Items from a data source.
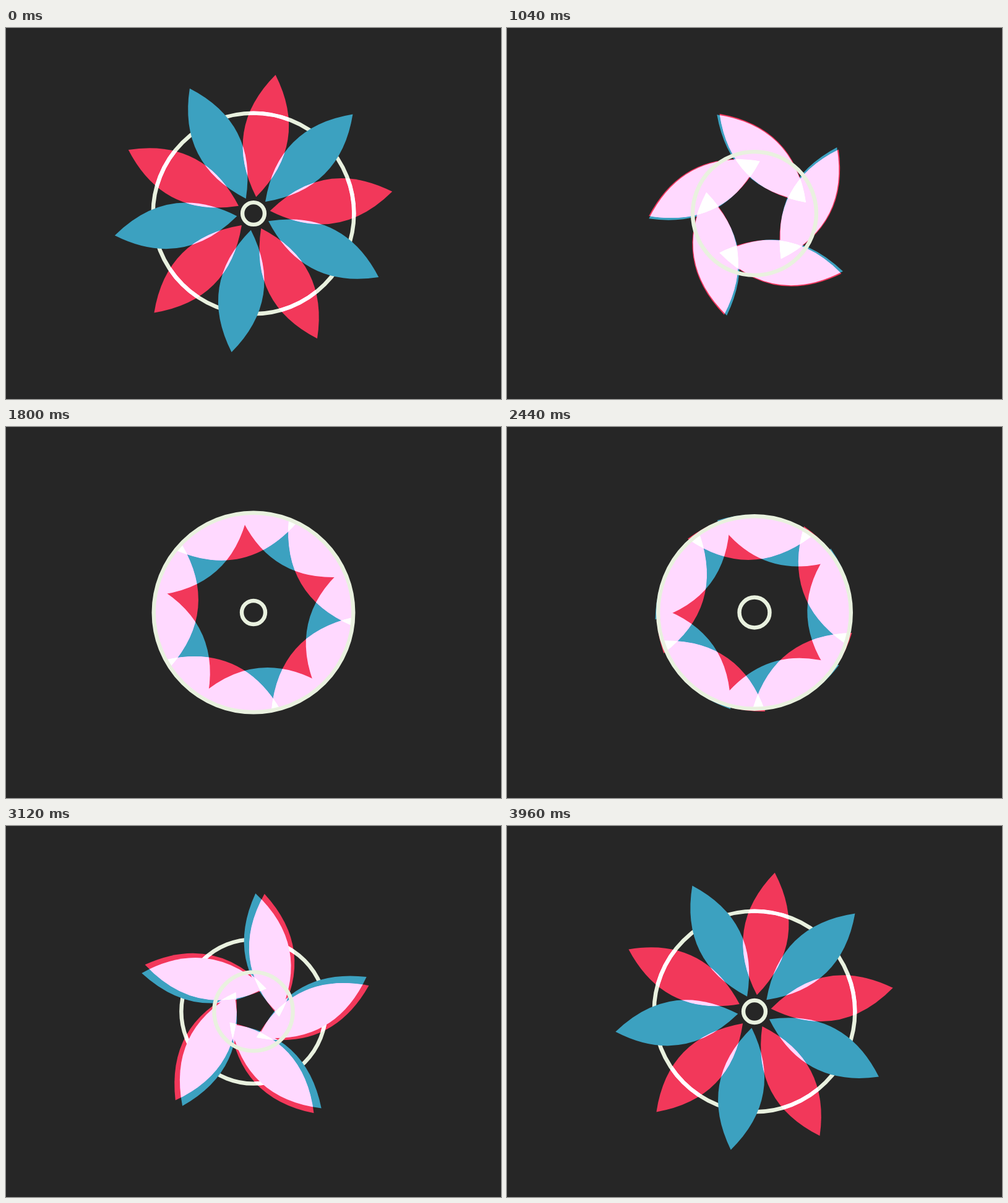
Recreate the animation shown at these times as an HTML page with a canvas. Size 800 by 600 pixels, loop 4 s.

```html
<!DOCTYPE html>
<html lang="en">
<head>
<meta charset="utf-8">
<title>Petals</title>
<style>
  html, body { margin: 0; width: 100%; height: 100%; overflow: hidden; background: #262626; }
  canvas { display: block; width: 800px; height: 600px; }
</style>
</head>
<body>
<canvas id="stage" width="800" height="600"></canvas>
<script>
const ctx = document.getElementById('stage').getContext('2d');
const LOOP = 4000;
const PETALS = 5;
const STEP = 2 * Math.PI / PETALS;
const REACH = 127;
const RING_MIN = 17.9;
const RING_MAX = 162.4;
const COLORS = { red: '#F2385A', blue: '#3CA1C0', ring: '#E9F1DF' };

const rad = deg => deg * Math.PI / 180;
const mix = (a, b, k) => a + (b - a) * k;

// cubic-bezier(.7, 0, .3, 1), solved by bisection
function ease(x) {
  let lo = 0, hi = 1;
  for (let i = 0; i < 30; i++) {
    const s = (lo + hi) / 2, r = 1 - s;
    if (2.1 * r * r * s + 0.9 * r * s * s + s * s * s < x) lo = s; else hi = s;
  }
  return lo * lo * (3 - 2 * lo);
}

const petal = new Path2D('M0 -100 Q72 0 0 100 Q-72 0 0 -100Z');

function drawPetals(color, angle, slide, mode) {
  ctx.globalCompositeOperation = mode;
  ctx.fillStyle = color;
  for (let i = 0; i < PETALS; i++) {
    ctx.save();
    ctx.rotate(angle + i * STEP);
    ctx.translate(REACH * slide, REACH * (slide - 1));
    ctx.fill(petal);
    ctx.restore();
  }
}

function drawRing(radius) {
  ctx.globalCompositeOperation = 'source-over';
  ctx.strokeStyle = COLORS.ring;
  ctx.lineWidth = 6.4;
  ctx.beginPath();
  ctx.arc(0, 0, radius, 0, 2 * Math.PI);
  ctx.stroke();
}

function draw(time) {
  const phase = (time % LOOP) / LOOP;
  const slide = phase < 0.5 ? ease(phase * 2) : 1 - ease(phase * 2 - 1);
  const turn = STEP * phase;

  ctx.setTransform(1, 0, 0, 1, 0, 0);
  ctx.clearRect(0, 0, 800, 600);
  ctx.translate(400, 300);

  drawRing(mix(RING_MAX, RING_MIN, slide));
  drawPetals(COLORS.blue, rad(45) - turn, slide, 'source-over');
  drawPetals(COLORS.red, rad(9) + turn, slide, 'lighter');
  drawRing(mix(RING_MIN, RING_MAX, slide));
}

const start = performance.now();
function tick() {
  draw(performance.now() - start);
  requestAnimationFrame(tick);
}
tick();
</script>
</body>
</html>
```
...
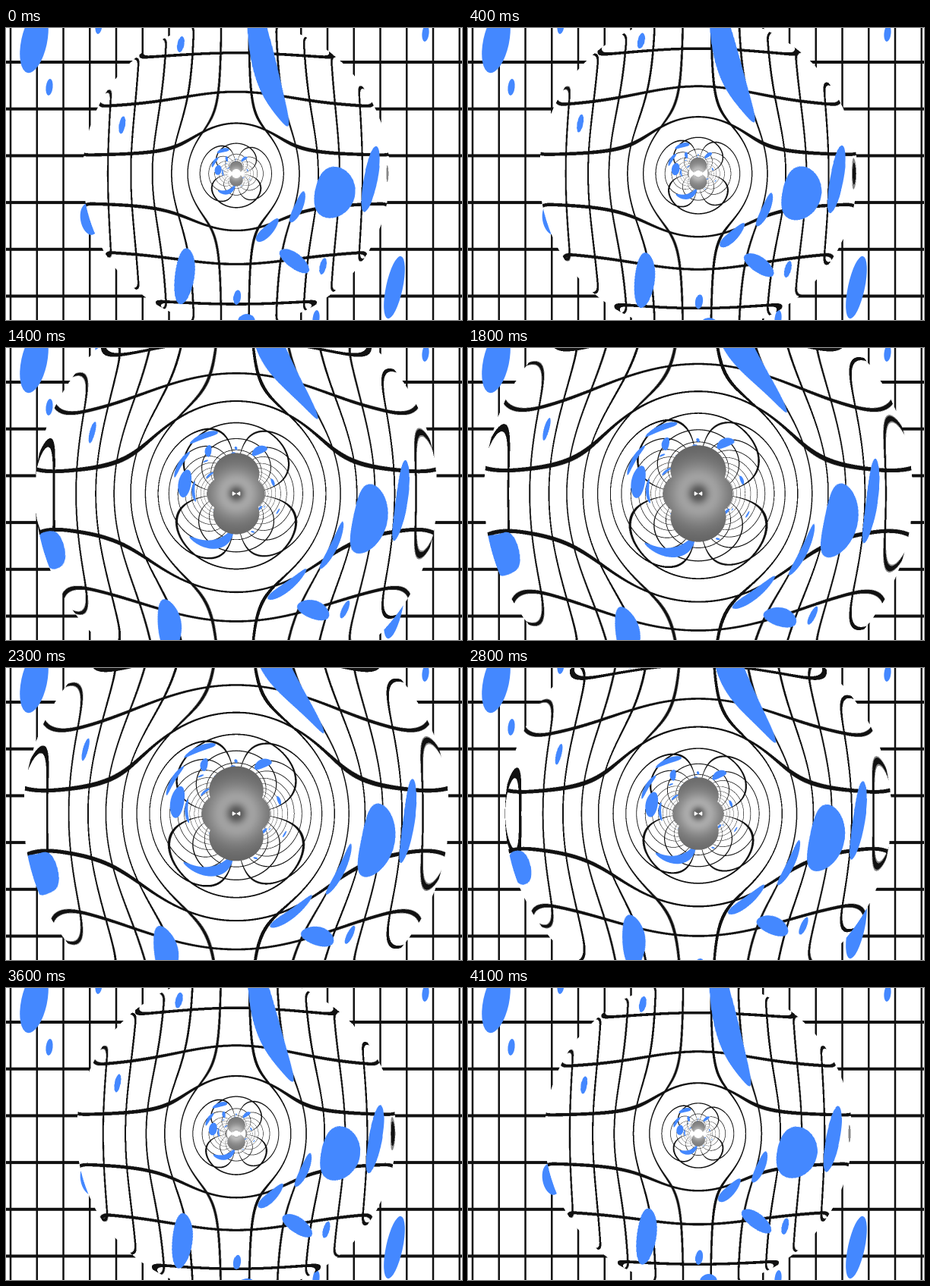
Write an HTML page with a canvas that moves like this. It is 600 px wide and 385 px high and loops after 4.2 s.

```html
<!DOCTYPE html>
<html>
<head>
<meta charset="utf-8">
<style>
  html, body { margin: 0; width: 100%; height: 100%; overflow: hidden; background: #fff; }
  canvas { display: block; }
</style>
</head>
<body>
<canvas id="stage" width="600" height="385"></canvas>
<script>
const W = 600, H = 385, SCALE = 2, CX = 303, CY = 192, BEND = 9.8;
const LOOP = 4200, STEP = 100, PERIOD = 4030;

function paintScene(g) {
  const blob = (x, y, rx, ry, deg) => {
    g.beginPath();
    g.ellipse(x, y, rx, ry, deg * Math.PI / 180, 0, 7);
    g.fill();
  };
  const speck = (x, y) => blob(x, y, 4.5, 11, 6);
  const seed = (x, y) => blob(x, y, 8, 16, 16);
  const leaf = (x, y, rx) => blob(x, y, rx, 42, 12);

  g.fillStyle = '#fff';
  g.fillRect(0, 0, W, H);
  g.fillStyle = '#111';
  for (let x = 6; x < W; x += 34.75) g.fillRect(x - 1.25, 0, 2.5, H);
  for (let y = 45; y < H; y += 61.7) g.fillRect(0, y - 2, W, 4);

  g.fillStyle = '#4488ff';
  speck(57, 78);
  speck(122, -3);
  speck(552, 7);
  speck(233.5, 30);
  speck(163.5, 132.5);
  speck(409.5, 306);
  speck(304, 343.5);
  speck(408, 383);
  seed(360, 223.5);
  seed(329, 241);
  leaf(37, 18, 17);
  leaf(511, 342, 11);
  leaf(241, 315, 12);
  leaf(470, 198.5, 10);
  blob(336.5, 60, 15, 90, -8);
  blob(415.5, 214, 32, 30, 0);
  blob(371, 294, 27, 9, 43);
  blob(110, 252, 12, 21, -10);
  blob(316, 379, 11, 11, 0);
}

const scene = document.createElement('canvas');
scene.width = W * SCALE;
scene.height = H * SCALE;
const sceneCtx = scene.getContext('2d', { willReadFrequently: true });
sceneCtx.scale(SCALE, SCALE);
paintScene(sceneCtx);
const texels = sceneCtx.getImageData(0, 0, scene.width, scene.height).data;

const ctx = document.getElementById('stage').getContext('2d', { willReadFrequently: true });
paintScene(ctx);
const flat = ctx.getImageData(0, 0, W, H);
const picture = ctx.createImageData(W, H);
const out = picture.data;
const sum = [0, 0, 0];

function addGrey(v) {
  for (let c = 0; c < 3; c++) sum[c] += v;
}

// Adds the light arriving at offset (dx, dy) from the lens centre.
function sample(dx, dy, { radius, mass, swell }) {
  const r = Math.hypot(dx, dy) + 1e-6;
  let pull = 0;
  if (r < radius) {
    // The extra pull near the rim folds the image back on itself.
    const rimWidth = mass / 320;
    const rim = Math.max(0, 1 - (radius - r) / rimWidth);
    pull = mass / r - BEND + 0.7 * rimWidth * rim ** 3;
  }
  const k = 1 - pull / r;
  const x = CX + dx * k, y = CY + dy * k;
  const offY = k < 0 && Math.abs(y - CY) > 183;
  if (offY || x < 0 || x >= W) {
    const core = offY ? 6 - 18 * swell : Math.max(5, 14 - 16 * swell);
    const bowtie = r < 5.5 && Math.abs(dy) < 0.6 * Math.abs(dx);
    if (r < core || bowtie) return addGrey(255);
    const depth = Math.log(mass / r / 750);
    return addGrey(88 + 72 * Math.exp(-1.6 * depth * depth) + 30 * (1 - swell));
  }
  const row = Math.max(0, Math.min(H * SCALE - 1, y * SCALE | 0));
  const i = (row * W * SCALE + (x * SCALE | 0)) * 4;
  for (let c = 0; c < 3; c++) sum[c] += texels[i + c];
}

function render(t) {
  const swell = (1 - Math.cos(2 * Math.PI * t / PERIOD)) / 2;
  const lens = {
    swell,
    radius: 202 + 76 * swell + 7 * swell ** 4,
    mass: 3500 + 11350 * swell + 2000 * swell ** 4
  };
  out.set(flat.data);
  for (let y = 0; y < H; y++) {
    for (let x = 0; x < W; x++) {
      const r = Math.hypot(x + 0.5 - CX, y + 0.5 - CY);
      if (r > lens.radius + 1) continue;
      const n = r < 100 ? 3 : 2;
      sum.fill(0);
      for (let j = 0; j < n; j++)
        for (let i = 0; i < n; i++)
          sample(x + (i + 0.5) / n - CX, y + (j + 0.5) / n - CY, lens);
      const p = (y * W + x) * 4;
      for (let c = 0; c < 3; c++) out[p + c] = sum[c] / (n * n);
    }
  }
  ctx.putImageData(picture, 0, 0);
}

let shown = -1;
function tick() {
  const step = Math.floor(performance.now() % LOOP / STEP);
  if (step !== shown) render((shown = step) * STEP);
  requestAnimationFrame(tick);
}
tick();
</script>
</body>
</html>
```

WHAT YOU ARE ASKED TO DO. Show each line in the entries that holds the string "fillStyle".

REPLY.
  ctx.fillStyle = color;
  g.fillStyle = '#fff';
  g.fillStyle = '#111';
  g.fillStyle = '#4488ff';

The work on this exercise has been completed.